Individual study: The majority of 22 constructed ponds within two clearcut areas in West Virginia were used by breeding amphibians
Barry D.S., Pauley T.K. & Maerz J.C. (2008) Amphibian use of man-made pools on clear-cuts in the Allegheny Mountains of West Virginia, USA. Applied Herpetology, 5, 121-128
This study is summarised as evidence for the intervention(s) shown on the right. The icon shows which synopsis it is relevant to.
Create ponds for amphibians
A replicated before-and-after study in 1992–1994 of 22 constructed ponds within two clearcut areas of the Monongahela National Forest, West Virginia, USA (Barry, Pauley & Maerz 2008) found that 11 ponds in the first year and 14 in the second were used by breeding amphibians. Of the 14 ponds used, 43% were used by more than one species for breeding. Ponds supporting three species were significantly deeper and tended to have higher nitrate concentrations than those supporting fewer.
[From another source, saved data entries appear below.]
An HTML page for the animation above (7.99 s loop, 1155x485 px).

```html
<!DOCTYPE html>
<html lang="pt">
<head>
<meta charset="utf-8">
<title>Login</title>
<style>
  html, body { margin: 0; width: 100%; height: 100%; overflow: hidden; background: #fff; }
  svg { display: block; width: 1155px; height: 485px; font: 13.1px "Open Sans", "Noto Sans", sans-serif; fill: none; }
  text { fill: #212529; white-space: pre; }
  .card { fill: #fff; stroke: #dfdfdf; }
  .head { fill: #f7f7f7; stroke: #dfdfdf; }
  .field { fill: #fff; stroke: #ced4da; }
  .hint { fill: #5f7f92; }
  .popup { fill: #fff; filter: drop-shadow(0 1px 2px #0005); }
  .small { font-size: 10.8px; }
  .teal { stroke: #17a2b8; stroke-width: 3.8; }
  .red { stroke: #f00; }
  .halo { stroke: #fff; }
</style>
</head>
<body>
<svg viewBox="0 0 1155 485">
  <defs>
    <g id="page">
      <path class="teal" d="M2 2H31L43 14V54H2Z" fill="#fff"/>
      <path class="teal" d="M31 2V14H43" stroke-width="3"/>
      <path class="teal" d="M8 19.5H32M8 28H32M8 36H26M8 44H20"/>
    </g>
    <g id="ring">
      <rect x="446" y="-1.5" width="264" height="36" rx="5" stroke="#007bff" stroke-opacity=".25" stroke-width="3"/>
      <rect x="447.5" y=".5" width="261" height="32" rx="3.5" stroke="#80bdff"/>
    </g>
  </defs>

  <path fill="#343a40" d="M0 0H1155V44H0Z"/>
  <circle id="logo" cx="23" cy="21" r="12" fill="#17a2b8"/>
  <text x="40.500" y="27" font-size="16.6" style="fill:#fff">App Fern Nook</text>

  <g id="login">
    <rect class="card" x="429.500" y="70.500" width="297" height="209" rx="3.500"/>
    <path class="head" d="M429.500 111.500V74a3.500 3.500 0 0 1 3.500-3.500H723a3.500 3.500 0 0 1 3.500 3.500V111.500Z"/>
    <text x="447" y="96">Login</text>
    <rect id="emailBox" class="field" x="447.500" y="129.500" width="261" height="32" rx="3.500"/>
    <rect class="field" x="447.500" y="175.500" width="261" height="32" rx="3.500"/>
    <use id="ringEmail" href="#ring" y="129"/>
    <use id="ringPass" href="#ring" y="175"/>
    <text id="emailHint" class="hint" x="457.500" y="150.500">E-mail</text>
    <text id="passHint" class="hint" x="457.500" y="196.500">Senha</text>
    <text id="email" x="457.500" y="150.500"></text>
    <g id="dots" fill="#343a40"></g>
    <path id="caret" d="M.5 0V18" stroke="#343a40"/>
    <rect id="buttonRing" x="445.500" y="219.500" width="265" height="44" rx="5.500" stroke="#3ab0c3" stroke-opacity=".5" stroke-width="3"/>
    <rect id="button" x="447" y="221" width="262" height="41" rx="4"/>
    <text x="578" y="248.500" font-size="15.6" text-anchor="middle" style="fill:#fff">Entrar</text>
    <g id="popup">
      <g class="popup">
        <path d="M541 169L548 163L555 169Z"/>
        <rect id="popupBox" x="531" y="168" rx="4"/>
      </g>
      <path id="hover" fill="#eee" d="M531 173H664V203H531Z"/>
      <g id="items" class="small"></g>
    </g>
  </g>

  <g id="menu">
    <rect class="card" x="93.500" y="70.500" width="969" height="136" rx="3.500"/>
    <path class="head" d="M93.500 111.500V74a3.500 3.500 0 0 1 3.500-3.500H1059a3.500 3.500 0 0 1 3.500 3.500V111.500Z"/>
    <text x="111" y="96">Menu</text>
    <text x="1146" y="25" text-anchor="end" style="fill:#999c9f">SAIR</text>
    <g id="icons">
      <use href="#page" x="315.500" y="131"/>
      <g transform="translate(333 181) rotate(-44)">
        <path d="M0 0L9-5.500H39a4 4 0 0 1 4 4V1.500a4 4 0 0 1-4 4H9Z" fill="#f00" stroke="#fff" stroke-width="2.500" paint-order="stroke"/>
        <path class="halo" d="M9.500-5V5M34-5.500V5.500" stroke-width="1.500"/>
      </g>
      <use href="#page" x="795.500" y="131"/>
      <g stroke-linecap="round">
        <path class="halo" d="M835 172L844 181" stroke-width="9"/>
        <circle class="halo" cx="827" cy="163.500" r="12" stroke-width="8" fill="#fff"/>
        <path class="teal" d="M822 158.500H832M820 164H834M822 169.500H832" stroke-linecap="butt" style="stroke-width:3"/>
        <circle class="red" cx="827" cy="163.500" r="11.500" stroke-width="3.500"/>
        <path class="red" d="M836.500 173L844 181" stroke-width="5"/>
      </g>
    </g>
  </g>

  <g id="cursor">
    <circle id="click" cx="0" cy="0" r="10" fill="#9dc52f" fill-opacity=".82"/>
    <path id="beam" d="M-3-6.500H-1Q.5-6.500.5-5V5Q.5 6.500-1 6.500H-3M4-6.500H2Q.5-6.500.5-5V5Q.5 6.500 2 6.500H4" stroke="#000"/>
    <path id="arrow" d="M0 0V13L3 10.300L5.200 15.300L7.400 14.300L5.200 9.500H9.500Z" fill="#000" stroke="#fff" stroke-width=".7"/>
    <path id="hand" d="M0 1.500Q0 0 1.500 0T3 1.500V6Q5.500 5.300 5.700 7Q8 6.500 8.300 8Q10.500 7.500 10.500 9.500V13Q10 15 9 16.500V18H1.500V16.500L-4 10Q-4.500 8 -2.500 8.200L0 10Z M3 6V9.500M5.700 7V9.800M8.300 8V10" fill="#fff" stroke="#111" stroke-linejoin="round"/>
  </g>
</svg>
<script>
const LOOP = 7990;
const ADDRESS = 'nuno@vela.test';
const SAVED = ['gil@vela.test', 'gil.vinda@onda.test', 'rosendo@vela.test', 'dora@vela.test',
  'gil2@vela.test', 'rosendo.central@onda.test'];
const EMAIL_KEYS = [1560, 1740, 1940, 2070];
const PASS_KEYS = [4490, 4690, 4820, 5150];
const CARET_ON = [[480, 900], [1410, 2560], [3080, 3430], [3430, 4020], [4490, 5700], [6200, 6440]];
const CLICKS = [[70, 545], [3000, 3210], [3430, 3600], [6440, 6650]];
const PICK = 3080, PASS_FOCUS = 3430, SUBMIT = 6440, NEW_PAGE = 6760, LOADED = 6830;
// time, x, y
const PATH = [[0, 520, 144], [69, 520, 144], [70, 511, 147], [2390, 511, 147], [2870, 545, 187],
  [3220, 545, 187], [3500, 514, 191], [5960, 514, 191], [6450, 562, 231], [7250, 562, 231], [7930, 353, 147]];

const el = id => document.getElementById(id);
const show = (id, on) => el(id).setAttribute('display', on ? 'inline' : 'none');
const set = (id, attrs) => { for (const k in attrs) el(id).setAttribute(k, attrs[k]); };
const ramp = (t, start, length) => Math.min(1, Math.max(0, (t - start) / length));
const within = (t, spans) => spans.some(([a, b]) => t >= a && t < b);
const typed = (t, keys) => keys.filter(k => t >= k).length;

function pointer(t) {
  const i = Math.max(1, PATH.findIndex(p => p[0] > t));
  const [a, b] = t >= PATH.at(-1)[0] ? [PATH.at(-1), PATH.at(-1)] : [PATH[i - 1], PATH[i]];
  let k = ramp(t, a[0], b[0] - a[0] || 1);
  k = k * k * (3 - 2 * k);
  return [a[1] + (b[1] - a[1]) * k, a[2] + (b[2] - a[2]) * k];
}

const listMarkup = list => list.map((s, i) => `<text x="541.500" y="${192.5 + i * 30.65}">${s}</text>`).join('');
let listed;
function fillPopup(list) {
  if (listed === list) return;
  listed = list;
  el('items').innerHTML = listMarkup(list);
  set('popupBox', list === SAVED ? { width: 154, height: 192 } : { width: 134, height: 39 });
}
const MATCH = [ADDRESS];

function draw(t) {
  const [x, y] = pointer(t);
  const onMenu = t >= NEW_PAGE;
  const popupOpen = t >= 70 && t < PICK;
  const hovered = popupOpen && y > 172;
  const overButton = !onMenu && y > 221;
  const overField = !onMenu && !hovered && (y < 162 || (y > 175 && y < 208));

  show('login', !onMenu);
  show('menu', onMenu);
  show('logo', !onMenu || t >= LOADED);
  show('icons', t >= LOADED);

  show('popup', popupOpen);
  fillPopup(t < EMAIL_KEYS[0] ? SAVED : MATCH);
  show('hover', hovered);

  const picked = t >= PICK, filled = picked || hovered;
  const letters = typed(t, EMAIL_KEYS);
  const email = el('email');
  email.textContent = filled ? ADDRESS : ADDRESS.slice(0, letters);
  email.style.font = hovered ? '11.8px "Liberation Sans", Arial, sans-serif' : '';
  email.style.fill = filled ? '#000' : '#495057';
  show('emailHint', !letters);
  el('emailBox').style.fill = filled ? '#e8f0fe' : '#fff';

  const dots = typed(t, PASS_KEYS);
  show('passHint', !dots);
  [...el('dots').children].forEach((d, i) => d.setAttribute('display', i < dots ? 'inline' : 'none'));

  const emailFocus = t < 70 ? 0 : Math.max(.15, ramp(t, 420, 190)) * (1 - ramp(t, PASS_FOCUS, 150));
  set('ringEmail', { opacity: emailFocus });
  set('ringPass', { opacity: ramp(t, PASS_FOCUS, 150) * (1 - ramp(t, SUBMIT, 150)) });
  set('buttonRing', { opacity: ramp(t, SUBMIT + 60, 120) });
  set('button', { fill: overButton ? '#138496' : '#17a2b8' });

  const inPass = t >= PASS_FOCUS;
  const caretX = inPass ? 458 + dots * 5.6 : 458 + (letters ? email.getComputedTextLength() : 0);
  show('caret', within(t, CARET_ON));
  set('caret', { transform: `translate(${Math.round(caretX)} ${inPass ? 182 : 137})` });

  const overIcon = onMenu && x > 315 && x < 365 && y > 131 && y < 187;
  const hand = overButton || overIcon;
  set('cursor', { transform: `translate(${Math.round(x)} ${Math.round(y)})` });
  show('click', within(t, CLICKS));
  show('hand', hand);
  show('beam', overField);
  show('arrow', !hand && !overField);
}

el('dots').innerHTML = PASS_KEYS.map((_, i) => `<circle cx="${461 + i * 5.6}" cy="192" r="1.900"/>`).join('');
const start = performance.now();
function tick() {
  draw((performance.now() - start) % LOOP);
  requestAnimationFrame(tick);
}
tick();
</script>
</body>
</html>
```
Species included American toad Bufo americanus, wood frog Rana sylvatica, mountain chorus frog Pseudacris brachyphona and Cope's grey tree frog Hyla chrysoscelis. Allegheny mountain dusky salamander Desmognathus ochrophaeus and spring salamander Gyrinophilus porphyriticus were present but not breeding. Ponds up to 28 m2 and 37 cm deep were constructed randomly along an abandoned logging road six months after timber harvest. Monitoring was undertaken monthly in April-September 1993–1994. Dip-netting and funnel traps were used along drift-fences around each pond.